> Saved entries
* * * * *
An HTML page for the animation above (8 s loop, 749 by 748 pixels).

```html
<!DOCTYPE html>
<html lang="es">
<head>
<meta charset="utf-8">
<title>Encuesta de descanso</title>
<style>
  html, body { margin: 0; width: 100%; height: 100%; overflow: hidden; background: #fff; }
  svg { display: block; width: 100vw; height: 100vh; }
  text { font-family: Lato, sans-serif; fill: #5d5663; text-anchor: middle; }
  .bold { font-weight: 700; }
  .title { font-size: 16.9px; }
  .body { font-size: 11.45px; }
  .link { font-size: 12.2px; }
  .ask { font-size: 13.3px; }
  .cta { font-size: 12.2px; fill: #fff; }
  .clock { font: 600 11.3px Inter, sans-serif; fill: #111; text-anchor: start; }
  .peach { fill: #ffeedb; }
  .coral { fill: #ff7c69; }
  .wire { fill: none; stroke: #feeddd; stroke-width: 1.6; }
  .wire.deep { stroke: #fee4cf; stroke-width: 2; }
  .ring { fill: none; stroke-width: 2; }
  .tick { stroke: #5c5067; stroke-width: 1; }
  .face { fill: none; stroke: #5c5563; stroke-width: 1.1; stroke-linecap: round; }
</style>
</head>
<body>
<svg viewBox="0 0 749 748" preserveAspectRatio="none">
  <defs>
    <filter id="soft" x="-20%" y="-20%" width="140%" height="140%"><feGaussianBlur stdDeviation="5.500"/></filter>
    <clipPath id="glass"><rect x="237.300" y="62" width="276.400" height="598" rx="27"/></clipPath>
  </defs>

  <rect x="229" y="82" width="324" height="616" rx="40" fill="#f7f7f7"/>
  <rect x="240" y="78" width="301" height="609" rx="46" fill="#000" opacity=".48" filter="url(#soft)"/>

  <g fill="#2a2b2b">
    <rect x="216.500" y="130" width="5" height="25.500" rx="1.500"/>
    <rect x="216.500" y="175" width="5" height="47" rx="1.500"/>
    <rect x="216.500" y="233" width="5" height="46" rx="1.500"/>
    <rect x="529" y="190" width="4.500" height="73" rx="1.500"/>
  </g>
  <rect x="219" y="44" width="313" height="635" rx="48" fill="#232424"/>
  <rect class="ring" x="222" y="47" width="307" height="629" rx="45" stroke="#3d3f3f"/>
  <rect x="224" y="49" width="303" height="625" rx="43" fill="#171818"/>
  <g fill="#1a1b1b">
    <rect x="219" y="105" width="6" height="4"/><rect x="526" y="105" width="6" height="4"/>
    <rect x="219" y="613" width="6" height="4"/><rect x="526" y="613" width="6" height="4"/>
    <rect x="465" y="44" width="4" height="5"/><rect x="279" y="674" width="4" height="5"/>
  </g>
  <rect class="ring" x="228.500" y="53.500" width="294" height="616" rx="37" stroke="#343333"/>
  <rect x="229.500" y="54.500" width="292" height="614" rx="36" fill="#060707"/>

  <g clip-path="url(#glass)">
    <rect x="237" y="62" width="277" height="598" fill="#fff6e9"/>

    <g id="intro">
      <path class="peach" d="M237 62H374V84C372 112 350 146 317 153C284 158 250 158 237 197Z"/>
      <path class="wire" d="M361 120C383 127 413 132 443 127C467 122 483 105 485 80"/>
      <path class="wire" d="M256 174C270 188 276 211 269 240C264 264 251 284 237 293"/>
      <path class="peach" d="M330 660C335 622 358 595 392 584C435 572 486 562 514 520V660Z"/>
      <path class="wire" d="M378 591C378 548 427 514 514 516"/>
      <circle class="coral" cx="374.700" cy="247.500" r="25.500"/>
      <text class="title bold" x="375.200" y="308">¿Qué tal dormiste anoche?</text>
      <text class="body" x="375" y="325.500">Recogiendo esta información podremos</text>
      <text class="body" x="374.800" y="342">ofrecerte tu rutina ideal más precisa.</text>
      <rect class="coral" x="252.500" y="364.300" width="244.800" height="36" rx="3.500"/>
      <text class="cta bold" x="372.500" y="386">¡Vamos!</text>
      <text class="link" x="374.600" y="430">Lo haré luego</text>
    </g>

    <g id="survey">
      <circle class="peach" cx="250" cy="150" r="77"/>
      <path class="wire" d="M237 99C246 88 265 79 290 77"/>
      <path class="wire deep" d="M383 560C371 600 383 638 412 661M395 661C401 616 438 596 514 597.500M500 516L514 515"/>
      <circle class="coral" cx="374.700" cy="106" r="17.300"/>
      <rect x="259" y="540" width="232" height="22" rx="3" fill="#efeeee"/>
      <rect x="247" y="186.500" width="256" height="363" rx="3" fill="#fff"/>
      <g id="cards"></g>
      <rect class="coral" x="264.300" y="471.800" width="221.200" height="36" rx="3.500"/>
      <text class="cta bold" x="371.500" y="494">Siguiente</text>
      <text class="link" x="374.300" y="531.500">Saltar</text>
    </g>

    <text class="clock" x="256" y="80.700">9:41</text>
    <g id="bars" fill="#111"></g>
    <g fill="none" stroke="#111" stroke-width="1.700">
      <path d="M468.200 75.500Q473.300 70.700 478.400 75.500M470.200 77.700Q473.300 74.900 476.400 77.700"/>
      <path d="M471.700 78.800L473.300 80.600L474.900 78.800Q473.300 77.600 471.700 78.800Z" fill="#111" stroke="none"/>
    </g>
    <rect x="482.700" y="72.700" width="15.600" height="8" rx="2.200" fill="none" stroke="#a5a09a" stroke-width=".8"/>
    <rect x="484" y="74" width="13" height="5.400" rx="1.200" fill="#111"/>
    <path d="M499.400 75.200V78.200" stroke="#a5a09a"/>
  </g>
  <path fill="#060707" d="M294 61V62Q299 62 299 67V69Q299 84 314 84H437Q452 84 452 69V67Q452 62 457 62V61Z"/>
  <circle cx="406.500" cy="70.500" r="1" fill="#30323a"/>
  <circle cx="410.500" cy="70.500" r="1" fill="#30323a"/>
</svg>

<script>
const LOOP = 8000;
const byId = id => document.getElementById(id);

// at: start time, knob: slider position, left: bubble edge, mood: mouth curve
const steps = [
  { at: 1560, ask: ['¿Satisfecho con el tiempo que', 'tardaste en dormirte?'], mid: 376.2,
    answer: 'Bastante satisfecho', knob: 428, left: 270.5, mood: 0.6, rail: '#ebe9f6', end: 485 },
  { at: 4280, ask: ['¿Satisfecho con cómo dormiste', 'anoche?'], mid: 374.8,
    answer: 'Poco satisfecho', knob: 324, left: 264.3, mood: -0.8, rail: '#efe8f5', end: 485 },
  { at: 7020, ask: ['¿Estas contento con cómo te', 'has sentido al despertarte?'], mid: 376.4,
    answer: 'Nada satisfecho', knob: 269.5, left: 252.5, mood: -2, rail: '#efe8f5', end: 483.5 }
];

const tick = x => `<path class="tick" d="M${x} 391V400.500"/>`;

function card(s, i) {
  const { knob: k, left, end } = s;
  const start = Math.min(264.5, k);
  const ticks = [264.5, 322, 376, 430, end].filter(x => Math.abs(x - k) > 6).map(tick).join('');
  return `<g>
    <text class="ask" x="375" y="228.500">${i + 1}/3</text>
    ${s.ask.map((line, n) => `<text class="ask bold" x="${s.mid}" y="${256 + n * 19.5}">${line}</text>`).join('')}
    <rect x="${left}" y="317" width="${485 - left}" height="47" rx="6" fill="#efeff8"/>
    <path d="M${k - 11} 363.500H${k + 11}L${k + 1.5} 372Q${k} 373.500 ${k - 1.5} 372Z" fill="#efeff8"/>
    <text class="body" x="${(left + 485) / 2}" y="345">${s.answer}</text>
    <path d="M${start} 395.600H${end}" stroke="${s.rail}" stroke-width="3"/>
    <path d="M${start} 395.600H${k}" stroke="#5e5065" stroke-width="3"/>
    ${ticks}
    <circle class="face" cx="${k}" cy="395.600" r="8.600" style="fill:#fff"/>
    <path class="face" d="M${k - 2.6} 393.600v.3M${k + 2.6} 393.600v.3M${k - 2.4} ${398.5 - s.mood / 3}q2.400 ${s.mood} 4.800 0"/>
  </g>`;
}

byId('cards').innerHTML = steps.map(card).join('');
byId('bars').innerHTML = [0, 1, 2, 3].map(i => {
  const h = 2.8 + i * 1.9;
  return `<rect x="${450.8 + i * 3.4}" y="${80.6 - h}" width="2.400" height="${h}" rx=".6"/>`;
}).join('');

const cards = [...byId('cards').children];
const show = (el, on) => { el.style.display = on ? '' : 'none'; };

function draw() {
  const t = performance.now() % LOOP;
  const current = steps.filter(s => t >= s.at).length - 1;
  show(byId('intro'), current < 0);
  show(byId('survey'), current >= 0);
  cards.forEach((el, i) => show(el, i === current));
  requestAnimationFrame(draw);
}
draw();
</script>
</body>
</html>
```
* * * * *
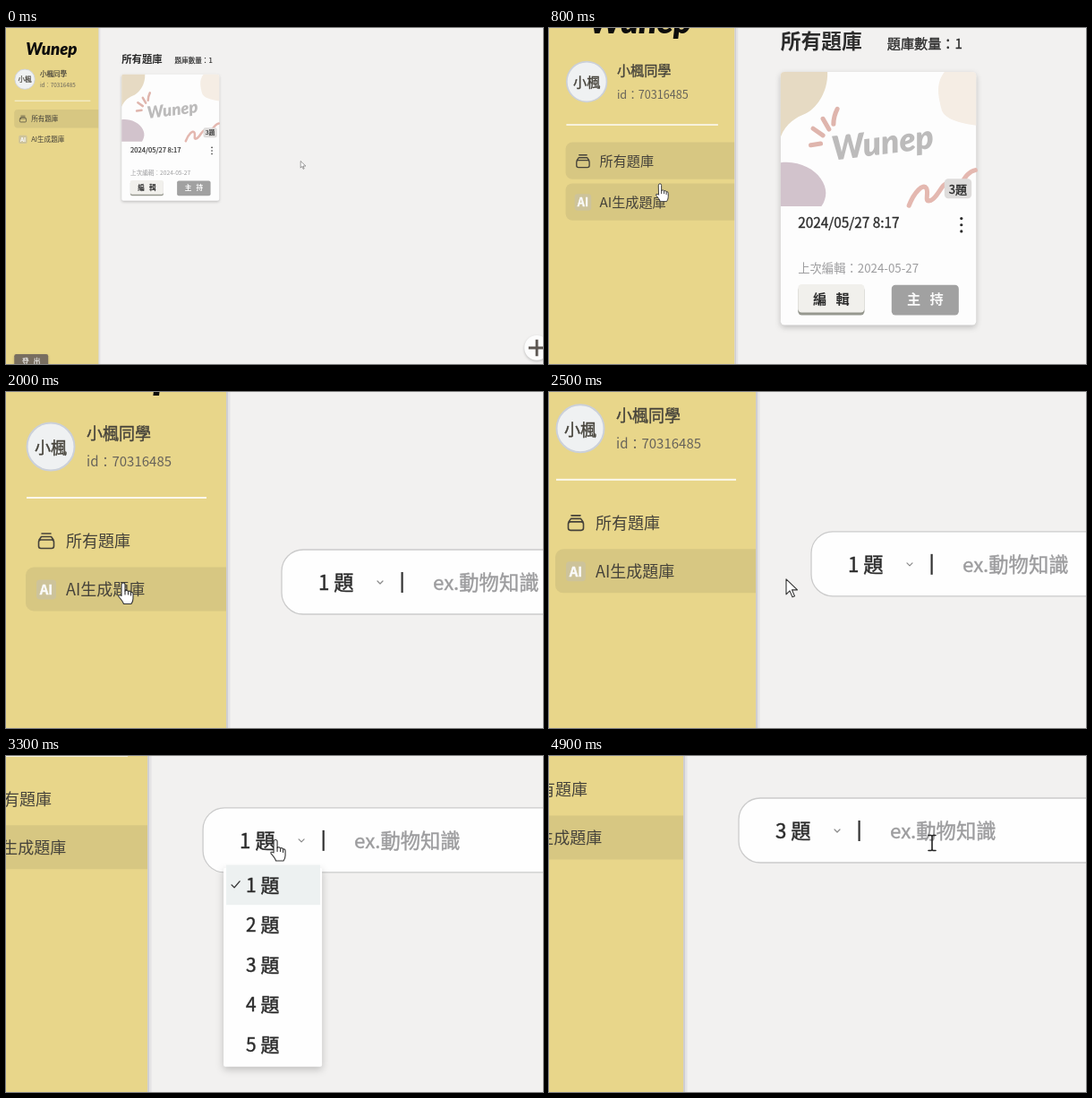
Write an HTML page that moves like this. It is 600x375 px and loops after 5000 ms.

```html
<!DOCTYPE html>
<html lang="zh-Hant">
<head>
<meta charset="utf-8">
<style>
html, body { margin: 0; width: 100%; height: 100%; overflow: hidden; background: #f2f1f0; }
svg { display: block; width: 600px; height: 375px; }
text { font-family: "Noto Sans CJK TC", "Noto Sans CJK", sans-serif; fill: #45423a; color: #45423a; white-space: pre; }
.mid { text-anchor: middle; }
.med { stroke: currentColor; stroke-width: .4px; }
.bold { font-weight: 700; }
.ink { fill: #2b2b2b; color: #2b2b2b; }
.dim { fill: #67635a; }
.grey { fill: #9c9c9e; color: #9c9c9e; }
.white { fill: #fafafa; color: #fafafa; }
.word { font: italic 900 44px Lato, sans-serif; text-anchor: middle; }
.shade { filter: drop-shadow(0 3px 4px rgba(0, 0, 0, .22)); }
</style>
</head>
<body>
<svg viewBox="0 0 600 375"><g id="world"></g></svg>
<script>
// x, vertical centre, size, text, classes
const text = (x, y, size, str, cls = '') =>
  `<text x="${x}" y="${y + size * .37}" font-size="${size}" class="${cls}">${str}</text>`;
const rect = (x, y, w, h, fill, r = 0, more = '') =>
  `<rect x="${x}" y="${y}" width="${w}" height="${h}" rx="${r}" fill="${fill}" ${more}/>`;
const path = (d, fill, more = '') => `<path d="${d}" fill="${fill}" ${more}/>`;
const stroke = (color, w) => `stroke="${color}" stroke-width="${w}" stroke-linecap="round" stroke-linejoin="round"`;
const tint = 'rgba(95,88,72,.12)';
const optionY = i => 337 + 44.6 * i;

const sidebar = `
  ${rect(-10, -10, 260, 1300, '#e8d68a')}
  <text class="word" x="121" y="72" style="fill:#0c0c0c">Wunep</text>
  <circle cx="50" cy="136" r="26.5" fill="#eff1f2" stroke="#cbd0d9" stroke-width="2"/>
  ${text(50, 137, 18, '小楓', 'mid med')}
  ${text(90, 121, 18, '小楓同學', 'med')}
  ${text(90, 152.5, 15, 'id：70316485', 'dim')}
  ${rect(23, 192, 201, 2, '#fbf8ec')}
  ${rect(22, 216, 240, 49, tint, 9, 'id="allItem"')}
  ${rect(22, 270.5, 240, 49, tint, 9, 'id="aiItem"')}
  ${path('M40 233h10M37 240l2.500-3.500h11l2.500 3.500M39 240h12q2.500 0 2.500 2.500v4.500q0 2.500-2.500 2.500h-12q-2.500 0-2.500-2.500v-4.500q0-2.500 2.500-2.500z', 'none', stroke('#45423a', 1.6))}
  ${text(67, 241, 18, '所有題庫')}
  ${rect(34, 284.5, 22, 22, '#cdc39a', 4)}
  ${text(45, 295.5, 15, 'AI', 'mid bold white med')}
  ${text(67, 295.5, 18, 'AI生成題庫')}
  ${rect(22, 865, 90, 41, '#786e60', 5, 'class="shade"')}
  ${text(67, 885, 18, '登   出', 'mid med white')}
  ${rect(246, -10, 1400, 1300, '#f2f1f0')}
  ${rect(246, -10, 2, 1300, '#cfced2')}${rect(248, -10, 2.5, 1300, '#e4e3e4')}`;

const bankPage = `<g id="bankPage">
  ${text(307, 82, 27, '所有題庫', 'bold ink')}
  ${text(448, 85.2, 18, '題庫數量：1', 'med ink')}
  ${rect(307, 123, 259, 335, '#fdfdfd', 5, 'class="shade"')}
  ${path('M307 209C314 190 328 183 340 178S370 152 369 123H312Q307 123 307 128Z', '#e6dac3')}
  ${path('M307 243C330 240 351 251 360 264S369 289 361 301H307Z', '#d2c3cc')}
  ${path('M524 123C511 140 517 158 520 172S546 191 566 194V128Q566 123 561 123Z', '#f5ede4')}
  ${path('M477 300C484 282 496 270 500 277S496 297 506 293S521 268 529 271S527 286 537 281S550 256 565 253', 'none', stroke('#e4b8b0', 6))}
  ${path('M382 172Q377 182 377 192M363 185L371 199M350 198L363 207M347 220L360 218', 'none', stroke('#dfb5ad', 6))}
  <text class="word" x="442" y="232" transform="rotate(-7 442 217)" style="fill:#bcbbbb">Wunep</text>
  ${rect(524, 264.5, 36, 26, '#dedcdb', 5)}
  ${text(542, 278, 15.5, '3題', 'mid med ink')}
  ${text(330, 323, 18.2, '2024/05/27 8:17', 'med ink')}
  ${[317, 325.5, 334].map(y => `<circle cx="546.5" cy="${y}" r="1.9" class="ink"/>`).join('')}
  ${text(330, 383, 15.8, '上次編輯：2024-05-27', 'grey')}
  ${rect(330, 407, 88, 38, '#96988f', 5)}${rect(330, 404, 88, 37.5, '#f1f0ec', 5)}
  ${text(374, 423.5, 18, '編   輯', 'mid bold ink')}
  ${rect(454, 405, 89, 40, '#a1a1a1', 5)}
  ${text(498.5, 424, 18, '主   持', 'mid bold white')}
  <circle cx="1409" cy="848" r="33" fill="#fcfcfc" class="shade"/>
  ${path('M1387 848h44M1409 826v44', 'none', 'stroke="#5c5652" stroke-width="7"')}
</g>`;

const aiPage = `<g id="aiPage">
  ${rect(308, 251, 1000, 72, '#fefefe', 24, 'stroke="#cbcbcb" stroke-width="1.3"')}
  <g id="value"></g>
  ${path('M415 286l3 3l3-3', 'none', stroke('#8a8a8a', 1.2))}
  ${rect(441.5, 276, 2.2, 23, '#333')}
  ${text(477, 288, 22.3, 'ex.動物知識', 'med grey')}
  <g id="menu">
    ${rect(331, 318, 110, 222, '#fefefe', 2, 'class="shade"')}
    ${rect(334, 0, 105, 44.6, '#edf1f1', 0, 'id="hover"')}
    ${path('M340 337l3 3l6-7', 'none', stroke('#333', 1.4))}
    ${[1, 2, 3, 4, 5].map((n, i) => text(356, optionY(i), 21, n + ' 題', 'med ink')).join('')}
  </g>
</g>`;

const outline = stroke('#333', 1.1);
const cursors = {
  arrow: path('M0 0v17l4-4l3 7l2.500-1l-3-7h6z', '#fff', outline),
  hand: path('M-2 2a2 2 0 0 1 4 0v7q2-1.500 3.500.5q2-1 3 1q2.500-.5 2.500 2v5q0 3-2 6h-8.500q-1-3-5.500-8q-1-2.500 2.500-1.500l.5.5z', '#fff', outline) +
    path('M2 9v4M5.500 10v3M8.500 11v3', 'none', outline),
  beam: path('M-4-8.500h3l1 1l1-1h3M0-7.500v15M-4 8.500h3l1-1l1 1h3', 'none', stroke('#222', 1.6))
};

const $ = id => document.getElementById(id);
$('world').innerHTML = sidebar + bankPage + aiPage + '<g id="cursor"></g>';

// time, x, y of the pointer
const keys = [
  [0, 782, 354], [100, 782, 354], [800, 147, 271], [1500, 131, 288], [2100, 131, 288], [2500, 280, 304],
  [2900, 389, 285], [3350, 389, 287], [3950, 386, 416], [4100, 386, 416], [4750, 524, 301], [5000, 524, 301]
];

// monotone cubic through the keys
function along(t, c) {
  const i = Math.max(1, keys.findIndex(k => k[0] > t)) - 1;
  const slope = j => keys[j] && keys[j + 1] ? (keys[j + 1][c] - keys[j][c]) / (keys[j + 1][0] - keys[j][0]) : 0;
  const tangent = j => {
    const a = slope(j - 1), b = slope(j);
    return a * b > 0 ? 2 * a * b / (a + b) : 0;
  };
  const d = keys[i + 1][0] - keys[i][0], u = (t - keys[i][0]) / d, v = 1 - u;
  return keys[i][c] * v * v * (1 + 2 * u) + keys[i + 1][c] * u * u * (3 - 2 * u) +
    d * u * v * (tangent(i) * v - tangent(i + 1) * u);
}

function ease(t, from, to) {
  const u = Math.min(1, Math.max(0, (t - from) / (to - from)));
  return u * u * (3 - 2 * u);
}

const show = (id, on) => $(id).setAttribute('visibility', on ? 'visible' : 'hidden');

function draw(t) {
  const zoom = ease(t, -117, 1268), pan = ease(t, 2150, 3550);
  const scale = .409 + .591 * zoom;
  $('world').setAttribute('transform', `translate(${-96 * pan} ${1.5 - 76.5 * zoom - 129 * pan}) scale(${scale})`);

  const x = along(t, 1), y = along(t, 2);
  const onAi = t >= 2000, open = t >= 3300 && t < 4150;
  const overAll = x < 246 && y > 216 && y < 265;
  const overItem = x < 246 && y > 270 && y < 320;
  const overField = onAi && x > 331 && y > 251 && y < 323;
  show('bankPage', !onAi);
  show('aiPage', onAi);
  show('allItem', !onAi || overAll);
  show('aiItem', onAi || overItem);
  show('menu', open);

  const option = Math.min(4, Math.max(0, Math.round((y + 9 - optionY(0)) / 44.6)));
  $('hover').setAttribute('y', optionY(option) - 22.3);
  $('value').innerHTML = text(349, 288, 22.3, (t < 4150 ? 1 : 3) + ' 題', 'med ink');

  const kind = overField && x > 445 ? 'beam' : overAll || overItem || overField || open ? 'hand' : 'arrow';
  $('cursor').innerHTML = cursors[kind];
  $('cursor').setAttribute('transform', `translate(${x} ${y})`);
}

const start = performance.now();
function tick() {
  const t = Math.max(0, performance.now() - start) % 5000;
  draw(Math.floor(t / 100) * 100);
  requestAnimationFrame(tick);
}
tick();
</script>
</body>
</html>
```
* * * * *
> Directions
Wherever the string "bankPage" appears in the entries above, return the line it appears on.

> Exercise response
const bankPage = `<g id="bankPage">
$('world').innerHTML = sidebar + bankPage + aiPage + '<g id="cursor"></g>';
  show('bankPage', !onAi);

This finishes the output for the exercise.